Computer slowdown can be caused by different issues | It's Geek to Me
Q: I have a 2021 Gateway solid state drive laptop. I was using it to stream to my TV with an HDMI cable. Somehow, my computer became really slow and then unresponsive. I disconnected the cable, but that didn't help. I had to perform a recovery using my external backup drive.
Which brings up another question of how to back up, because I couldn't figure which file to use in the external drive. I did a Windows recovery and had to reinstall a couple programs. Now I am afraid to stream again. Please help.
— Jim F., Destin
Previous Geek column:Keeping up with today's TV technology is not easy | It's Geek to Me
A: It probably goes without saying that what you’re describing about your computer becoming really slow is not normal. That is to say, I can’t simply say “Oh, you have so-and-so set wrong. Uncheck that box, and everything will be fine.”
In fact, I can honestly say that I don’t fully understand your description, since while you’re streaming you generally aren’t interacting with the computer, and so I’m wondering exactly what it is that’s “slow and then unresponsive.”
My only guess is that you mean that this happens when you’re through streaming and try to do something else, and then when you click things or try to run other programs, everything takes longer than expected.
The specs you provided for the laptop sound like it should be a solid performer. Not great, but certainly adequate to perform the tasks we’re talking about without leaving you frustrated over performance issues. My first thought was inadequate RAM, but you said your system has 8 gigs, which should be plenty.
I would suggest, however, that you check to see if the system is actually reporting the full 8 gigs, and that something else isn’t going on to make part of your RAM unusable.
You should also check the Windows Task Manager when your system is underperforming to see where all of its capacity is being used, and by what. The key combination [Ctrl]+[Shift]+[Esc] is the fastest and easiest way into Task Manager.
Depending on how it’s set-up, you might need to click “More Details” at the bottom of the window. I recommend the “Performance” tab to see system utilization of CPU, memory, hard disk and Wi-Fi, and the “Process” tab to see what is actually consuming the resources.
When you’re not actively running something, your CPU usage should be sporadic spikes and your disk usage should be near zero. The performance tab can tell you a lot about how your system is doing, since it has graphs that show usage over the last 60 seconds.
If you have more information to offer to me after giving your system a good look-see, either comment on this article on my website or submit another question.
As for backups, I last discussed this topic in January (Geek Note: I.G.T.M. No. 754, Jan. 8, 2022) in which reader Doug F. had a setup similar to yours, in which he was backing up to an external drive. In Doug’s case, he had amassed a library of files and wanted to know how to use them to perform restore operations.

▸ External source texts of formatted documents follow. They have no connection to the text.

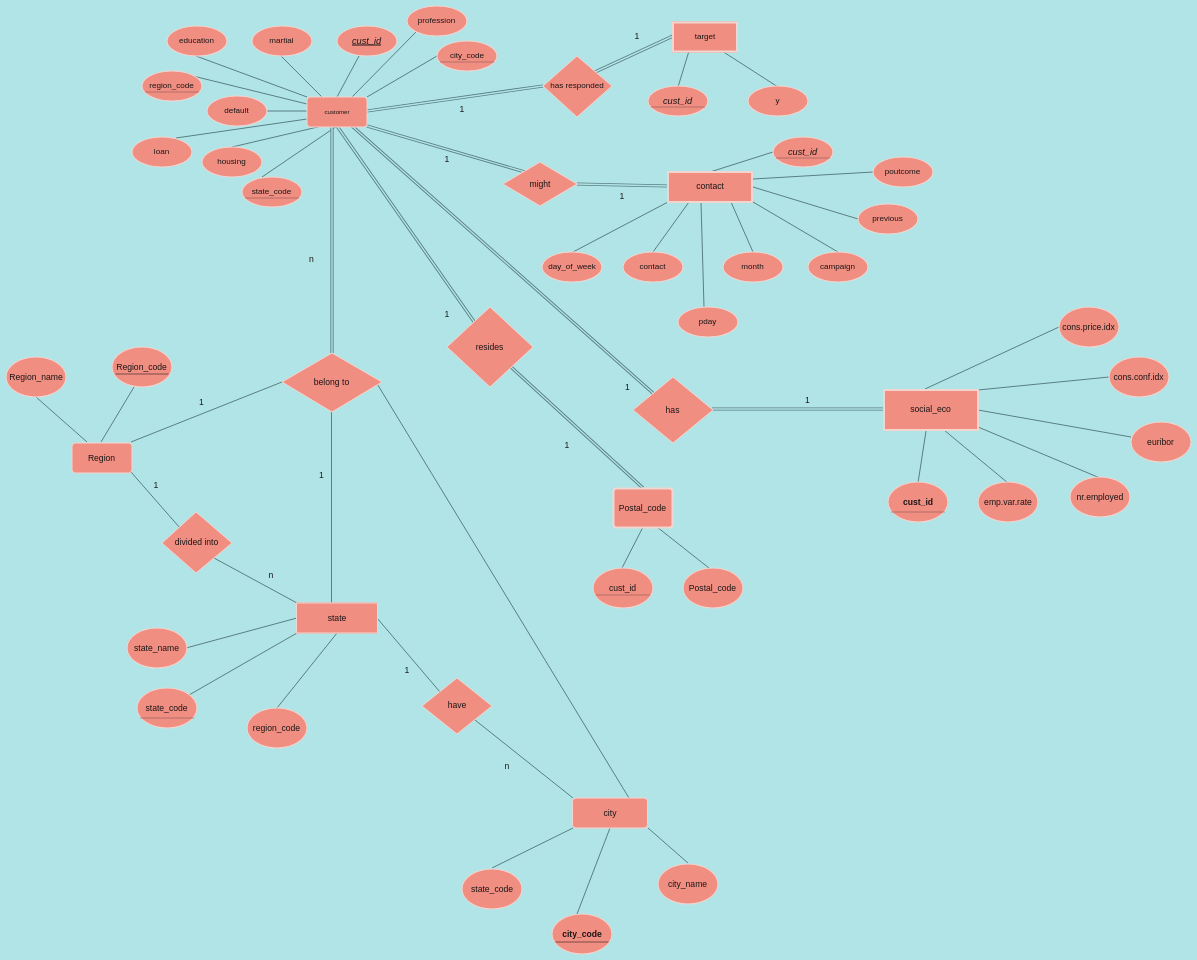
<!DOCTYPE html>
<html lang="en">
<head>
<meta charset="utf-8">
<title>Customer entity relationship diagram</title>
<style>
:root {
  --paper: #b0e4e6;
  --node: #f08e82;
  --edge: #f3d5d0;
  --line: #5b7f83;
  --ink: #1c1616;
}
* { box-sizing: border-box; }
html, body { margin: 0; overflow: hidden; }
body { background: var(--paper); }
.diagram {
  position: relative;
  width: 1197px;
  height: 960px;
  overflow: hidden;
  background: var(--paper);
  color: var(--ink);
  font: 8.6px/1 "Liberation Sans", Arial, sans-serif;
}
.connectors { position: absolute; left: 0; top: 0; display: block; }
.single { fill: none; stroke: var(--line); stroke-width: 1; }
.double-outer { fill: none; stroke: var(--line); stroke-width: 3.2; }
.double-inner { fill: none; stroke: var(--paper); stroke-width: 1.4; }
.diamonds { fill: var(--node); stroke: var(--edge); stroke-width: 1; }

.entity, .attribute, .relation, .count {
  position: absolute;
  left: var(--x);
  top: var(--y);
  transform: translate(-50%, -50%);
  display: flex;
  align-items: center;
  justify-content: center;
  white-space: nowrap;
}
.entity {
  width: var(--w);
  height: var(--h);
  background: var(--node);
  border: 1px solid var(--edge);
}
.rounded { border-radius: 4px; }
.strong-edge { border-width: 2px; }
.attribute {
  width: 61px;
  height: 41px;
  background: var(--node);
  border: 1px solid var(--edge);
  border-radius: 50%;
}
.small { height: 31px; }
.compact { font-size: 8.1px; }
.tiny { font-size: 6.1px; }
.italic { font-size: 9.2px; font-style: italic; }
.bold { font-weight: bold; }
.underlined { text-decoration: underline; }
.key::after {
  content: "";
  position: absolute;
  left: 3px;
  right: 3px;
  top: calc(50% + var(--drop, 9px));
  border-top: 1px dotted #7b4f4b;
}
.small.key { --drop: 5px; }
.solid::after { border-top-style: solid; }
</style>
</head>
<body>
<main class="diagram">

<svg class="connectors" width="1197" height="960" viewBox="0 0 1197 960" aria-hidden="true">
  <defs>
    <path id="total-participation" d="M367 111L543 86M595 72L673 36M367 126L525 172M577 184L668 186M332 126V353M337 126L475 323M511 367L643 488M352 126L654 394M712 409H884"/>
  </defs>
  <g class="single">
    <path d="M196 56L307 97M281 56L322 97M359 56L337 97M416 32L352 97M437 56L367 97M193 76L307 104M267 111H307M176 138L307 119M232 147L322 126M262 177L337 126"/>
    <path d="M689 51L678 87M722 51L778 87"/>
    <path d="M773 152L710 172M873 172L753 179M858 219L753 187M668 202L573 252M689 202L653 252M701 202L704 307M731 202L753 252M753 202L838 252"/>
    <path d="M1059 327L925 389M1109 377L978 390M1131 437L978 410M1100 478L978 427M926 431L918 483M944 430L1008 483"/>
    <path d="M36 397L87 442M134 387L101 442M131 442L282 382M131 472L180 528M214 558L297 603"/>
    <path d="M331.5 411V603M376 382L629 798"/>
    <path d="M643 527L622 568M657 527L709 568"/>
    <path d="M297 618L186 648M297 633L189 695M337 633L277 708M377 618L440 692M475 720L573 798"/>
    <path d="M573 828L492 868M610 828L577 914M648 828L688 863"/>
  </g>
  <use href="#total-participation" class="double-outer"/>
  <use href="#total-participation" class="double-inner"/>
  <g class="diamonds">
    <polygon points="543,86 577,56 612,86 577,117"/>
    <polygon points="503,184 540,162 577,184 540,206"/>
    <polygon points="447,347 490,307 533,347 490,387"/>
    <polygon points="633,410 673,377 713,410 673,443"/>
    <polygon points="282,382 332,353 382,382 332,412"/>
    <polygon points="162,543 196,512 232,543 196,573"/>
    <polygon points="422,706 457,678 492,706 457,734"/>
  </g>
</svg>

<!-- Customer -->
<div class="entity rounded tiny" style="--x:337px;--y:111.5px;--w:61px;--h:31px">customer</div>
<div class="attribute small compact" style="--x:196.5px;--y:41px">education</div>
<div class="attribute small compact" style="--x:281.5px;--y:41px">martial</div>
<div class="attribute small italic underlined" style="--x:366.5px;--y:41px">cust_id</div>
<div class="attribute small compact" style="--x:436.5px;--y:21px">profession</div>
<div class="attribute small compact key" style="--x:467px;--y:56px">city_code</div>
<div class="attribute small compact key" style="--x:171.5px;--y:86px">region_code</div>
<div class="attribute small compact" style="--x:236.5px;--y:111px">default</div>
<div class="attribute small compact" style="--x:161.5px;--y:152px">loan</div>
<div class="attribute small compact" style="--x:231.5px;--y:162px">housing</div>
<div class="attribute small compact key" style="--x:271.5px;--y:192px">state_code</div>

<!-- Target -->
<div class="entity strong-edge compact" style="--x:705px;--y:36.5px;--w:66px;--h:31px">target</div>
<div class="attribute small italic key" style="--x:677.5px;--y:101px">cust_id</div>
<div class="attribute small compact" style="--x:777.5px;--y:101px">y</div>

<!-- Contact -->
<div class="entity strong-edge" style="--x:710px;--y:186.5px;--w:86px;--h:32px">contact</div>
<div class="attribute small italic key" style="--x:802.5px;--y:152px">cust_id</div>
<div class="attribute small compact" style="--x:902.5px;--y:172px">poutcome</div>
<div class="attribute small compact" style="--x:887.5px;--y:219px">previous</div>
<div class="attribute small compact" style="--x:572px;--y:267px">day_of_week</div>
<div class="attribute small compact" style="--x:652.5px;--y:267px">contact</div>
<div class="attribute small compact" style="--x:752.5px;--y:267px">month</div>
<div class="attribute small compact" style="--x:837.5px;--y:267px">campaign</div>
<div class="attribute small compact" style="--x:707.5px;--y:322px">pday</div>

<!-- Social and economic context -->
<div class="entity strong-edge" style="--x:930.5px;--y:409.5px;--w:96px;--h:42px">social_eco</div>
<div class="attribute" style="--x:1088.5px;--y:327px">cons.price.idx</div>
<div class="attribute" style="--x:1138.5px;--y:377px">cons.conf.idx</div>
<div class="attribute" style="--x:1160.5px;--y:442px">euribor</div>
<div class="attribute" style="--x:1100px;--y:497px">nr.employed</div>
<div class="attribute" style="--x:1008px;--y:502px">emp.var.rate</div>
<div class="attribute bold key" style="--x:918px;--y:502px">cust_id</div>

<!-- Postal code -->
<div class="entity rounded strong-edge" style="--x:642.5px;--y:507.5px;--w:61px;--h:41px">Postal_code</div>
<div class="attribute key" style="--x:622.5px;--y:587.5px;--drop:7px">cust_id</div>
<div class="attribute" style="--x:712.5px;--y:587.5px">Postal_code</div>

<!-- Region -->
<div class="entity rounded" style="--x:101.5px;--y:457.5px;--w:61px;--h:31px">Region</div>
<div class="attribute" style="--x:36px;--y:377px">Region_name</div>
<div class="attribute key solid" style="--x:141.5px;--y:367px;--drop:6px">Region_code</div>

<!-- State -->
<div class="entity" style="--x:337px;--y:618px;--w:82px;--h:31px">state</div>
<div class="attribute" style="--x:156.5px;--y:648px">state_name</div>
<div class="attribute key" style="--x:166.5px;--y:708px">state_code</div>
<div class="attribute" style="--x:276.5px;--y:728px">region_code</div>

<!-- City -->
<div class="entity rounded" style="--x:610px;--y:813px;--w:76px;--h:31px">city</div>
<div class="attribute" style="--x:492px;--y:888.5px">state_code</div>
<div class="attribute bold key solid" style="--x:582px;--y:933.5px;--drop:8px">city_code</div>
<div class="attribute" style="--x:687.5px;--y:883.5px">city_name</div>

<!-- Relationships -->
<div class="relation compact" style="--x:577px;--y:86px">has responded</div>
<div class="relation" style="--x:540px;--y:184px">might</div>
<div class="relation" style="--x:489.5px;--y:347px">resides</div>
<div class="relation" style="--x:672.5px;--y:409.5px">has</div>
<div class="relation" style="--x:331.5px;--y:381.5px">belong to</div>
<div class="relation" style="--x:196.5px;--y:542px">divided into</div>
<div class="relation" style="--x:457px;--y:705px">have</div>

<!-- Cardinalities -->
<div class="count" style="--x:637px;--y:36px">1</div>
<div class="count" style="--x:462px;--y:109px">1</div>
<div class="count" style="--x:447px;--y:159px">1</div>
<div class="count" style="--x:622px;--y:196px">1</div>
<div class="count" style="--x:311.5px;--y:259px">n</div>
<div class="count" style="--x:447px;--y:314px">1</div>
<div class="count" style="--x:627.5px;--y:387px">1</div>
<div class="count" style="--x:807.5px;--y:400px">1</div>
<div class="count" style="--x:567px;--y:445px">1</div>
<div class="count" style="--x:201.5px;--y:402px">1</div>
<div class="count" style="--x:321.5px;--y:475px">1</div>
<div class="count" style="--x:156px;--y:485px">1</div>
<div class="count" style="--x:271px;--y:575px">n</div>
<div class="count" style="--x:407px;--y:670px">1</div>
<div class="count" style="--x:507px;--y:766px">n</div>

</main>
</body>
</html>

I’ll give you the same advice as I gave Doug, which is to use the built-in backup facility built right in to Windows. It’s available on the Control Panel and is labeled “Backup and Restore (Windows 7).”
Don’t ask me why they felt it necessary to throw that Win7 reference into the name. This tool will do everything you need to do all sorts of backups, from full system backups to incremental backups that contain only the files that have changed since the last backup. You can also choose for yourself which drives, folders or even specific files are backed up.
I’m a little unclear on what you mean by “I couldn't figure which file to use in the external drive.” In the context of performing a backup, you don’t really “use” any file. Microsoft has really dumbed down what you need to know to perform a backup.
In the backup utility, you tell it where you want to save the backup (in your case, the external drive), then you tell it what to back up, and Windows is perfectly happy to select for you, which works better than you might think since it is well aware of what on the drive is Windows itself, what are programs, and what are your data files. Or, as I said, you can choose all on your own what you want to back up.
That’s it. You don’t need to supply any file names for it to use to store the backup — it does it all on its own. If the time ever comes when you need to perform a restore, it identifies the backups not by some obscure forgettable filename, but by the date and time the backups were performed — a far more useful piece of data.
To view additional content, comment on articles, or submit a question of your own, visit my website at ItsGeekToMe.co (not .com!)